How disappointed would you after suddenly discovering your six-figure electric sports car was completely inoperable - and almost immovable - due to a dead battery? One Tesla Roadster owner has found himself in essentially this position after letting the battery in the exotic run out completely. According to Tesla, totally depleted batteries must be replaced (to the tune of $40,000) in order to get the vehicle moving again should they die in this fashion
How did the car's battery drain out? The owner claims it was parasitic draw from the Roadster's systems after the vehicle was parked for an extended period. He also says he is not alone, posting on the website TheUnderstatement.com that he is aware of at least five other electric car owners who have experienced the same problem with their Tesla vehicles. For their part the California-based company has not yet publicly responded to the accusation, which could indicate that the company is working behind the scenes to discover how accurate it actually is before developing a strategy to deal with the potential issue.
The future of automaker Saab is currently hanging in limbo as potential bankruptcy bidders pick over the carcass of the once-proud brand. AutoBild is suggesting that the eventual victor in the Saab sweepstakes could very well be BMW, a company that had partnered in the past with the Swedish automaker in order to provide the smaller manufacturer with access to licensed technology.
There are roughly seven bidders involved in the Saab bankruptcy process, but cash alone will not rule the day - bankruptcy administrators are looking for the most appealing package for restoring the fallen company to its past glory (or at least some type of profitability). Adding Saab to its stable could give BMW its second captive marque to position alongside MINI and help its pursuit of an even greater number of market niches.
Although it hasn't appeared in the headlines quite as much as it did earlier in 2011, distracted driving is still public enemy number one at the U.S. Department of Transportation. DOT recently introduced new guidelines intended to restrict the types of 'infotainment' that are being bundled into brand new cars and trucks. Specifically, DOT is asking automakers to restrain themselves from installing systems that could pull eyes away from the road for two seconds or more, or which require more than a single hand to use properly. Also off the table: internet access while underway, dialing phones (manually), text messaging, 'social media browsing' and using detailed navigation system functionality. In addition, the future of feature-rich driver information screens and displays could be in jeopardy with the suggestion by DOT that no more than 30 characters of text be displayed to the driver at a time unless it is directly related to piloting the vehicle.
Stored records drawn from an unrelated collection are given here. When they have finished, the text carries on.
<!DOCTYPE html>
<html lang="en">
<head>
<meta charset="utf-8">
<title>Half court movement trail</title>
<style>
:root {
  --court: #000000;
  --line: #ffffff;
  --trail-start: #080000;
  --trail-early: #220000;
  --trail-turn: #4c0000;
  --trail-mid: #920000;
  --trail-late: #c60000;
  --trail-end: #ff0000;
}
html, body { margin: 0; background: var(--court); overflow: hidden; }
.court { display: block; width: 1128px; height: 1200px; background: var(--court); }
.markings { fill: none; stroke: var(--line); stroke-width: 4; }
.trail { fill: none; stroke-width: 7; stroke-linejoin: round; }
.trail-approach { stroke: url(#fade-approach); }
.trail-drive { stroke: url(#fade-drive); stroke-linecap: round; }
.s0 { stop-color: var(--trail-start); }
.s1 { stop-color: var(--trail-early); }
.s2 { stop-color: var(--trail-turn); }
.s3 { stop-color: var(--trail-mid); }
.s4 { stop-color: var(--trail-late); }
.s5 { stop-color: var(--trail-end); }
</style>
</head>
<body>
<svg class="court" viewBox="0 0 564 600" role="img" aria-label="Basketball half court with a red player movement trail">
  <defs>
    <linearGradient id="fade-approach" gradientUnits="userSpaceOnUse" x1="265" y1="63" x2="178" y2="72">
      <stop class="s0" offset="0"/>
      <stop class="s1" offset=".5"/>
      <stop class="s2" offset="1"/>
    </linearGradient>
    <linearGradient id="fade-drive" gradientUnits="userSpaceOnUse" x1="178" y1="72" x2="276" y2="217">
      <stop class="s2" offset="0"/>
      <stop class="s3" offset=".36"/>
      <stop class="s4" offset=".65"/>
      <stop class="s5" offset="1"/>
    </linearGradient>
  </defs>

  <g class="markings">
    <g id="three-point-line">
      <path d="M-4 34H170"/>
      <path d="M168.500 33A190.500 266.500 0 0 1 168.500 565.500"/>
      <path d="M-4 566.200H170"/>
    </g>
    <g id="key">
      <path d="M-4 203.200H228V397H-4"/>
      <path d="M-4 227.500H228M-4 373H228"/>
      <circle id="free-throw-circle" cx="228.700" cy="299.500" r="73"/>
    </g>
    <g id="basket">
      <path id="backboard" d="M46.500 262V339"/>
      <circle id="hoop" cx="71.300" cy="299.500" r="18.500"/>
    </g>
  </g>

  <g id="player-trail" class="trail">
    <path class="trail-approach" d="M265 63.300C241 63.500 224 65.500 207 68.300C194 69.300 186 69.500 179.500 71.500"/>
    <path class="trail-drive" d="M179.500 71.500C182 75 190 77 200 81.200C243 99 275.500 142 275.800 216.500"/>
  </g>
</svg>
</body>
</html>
It will be at least 60 days before the guidelines could potentially go into effect, giving car companies and other interested parties plenty of time to pile-on or dispute the efficacy of the proposed law.
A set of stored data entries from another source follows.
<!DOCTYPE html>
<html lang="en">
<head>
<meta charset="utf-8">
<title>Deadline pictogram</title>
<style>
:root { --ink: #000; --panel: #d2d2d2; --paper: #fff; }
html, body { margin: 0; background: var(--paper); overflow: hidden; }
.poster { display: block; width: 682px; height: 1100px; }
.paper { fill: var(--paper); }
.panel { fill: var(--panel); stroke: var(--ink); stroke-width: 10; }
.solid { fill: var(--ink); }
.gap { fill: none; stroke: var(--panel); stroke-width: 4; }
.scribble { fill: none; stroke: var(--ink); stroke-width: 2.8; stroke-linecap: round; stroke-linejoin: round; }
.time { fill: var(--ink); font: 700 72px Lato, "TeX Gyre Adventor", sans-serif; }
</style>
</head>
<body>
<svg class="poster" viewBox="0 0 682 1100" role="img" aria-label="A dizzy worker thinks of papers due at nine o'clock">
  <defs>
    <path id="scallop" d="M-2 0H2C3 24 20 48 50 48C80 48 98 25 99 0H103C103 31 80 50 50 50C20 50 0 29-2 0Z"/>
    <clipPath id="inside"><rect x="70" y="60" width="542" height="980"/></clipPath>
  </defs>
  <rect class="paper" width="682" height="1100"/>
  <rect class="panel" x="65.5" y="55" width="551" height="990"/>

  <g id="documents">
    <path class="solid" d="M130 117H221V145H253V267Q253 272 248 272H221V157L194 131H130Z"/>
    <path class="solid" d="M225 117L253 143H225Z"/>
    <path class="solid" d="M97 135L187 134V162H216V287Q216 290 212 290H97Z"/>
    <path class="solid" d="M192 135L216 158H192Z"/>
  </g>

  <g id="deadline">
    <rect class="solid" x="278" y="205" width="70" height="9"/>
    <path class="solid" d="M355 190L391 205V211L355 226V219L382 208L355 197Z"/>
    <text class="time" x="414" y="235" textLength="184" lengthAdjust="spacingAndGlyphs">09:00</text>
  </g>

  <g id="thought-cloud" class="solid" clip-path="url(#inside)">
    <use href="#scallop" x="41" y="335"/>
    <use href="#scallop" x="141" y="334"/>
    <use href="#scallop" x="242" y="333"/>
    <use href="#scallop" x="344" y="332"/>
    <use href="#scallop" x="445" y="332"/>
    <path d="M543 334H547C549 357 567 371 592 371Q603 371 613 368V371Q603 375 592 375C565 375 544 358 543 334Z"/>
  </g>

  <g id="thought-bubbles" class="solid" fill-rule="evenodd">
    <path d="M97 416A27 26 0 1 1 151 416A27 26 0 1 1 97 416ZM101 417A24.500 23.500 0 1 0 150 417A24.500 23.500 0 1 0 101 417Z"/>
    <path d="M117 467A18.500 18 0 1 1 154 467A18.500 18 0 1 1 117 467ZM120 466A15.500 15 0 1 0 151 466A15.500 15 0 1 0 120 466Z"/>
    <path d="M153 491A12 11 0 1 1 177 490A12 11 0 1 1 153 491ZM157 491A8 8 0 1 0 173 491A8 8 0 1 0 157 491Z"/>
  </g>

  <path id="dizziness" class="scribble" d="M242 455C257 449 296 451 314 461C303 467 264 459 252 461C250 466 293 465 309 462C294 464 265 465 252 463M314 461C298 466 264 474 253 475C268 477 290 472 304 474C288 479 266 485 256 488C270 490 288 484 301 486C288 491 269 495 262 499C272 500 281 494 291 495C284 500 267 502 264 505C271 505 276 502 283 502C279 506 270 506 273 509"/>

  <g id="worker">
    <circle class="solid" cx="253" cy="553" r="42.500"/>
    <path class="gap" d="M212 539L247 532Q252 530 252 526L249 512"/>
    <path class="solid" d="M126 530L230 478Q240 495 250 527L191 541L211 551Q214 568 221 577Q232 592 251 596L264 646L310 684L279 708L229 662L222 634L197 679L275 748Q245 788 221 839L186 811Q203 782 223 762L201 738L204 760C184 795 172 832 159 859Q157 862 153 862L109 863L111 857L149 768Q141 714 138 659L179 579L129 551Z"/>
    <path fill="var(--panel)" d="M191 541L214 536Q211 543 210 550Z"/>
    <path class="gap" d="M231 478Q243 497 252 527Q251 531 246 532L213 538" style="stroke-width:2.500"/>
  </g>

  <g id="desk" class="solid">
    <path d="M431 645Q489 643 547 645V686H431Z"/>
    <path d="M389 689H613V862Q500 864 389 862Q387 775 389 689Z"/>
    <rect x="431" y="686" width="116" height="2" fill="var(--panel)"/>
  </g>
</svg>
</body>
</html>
Yes Volkswagen still sells the Volkswagen Phaeton on the global market. This high end, high dollar luxury flagship sedan bombed horribly in the United States due to extreme customer apathy and the inability to convince American drivers that it was reasonable to pay Mercedes-Benz prices for a VW. According to a story published by Motor Trend Volkswagen is seriously considering bringing the Phaeton back to the U.S. for a second round when the current European model comes due for replacement in 2015.
VW is apparently hoping to cash in on surging new car sales around the world - a world that includes the United States. Smaller engines and a possible hybrid model would help to improve the Phaeton's fuel mileage, but it seems unlikely that they will do anything for its cachet - witness the relatively tepid interest in the Lexus 600h L hybrid flagship. Although the Phaeton shares mechanical components with several other luxury products in the Volkswagen portfolio, buyers Stateside have been content to take their premium car dollars to those brands rather than bear the indignity of parking a VW-badged sedan at the country club.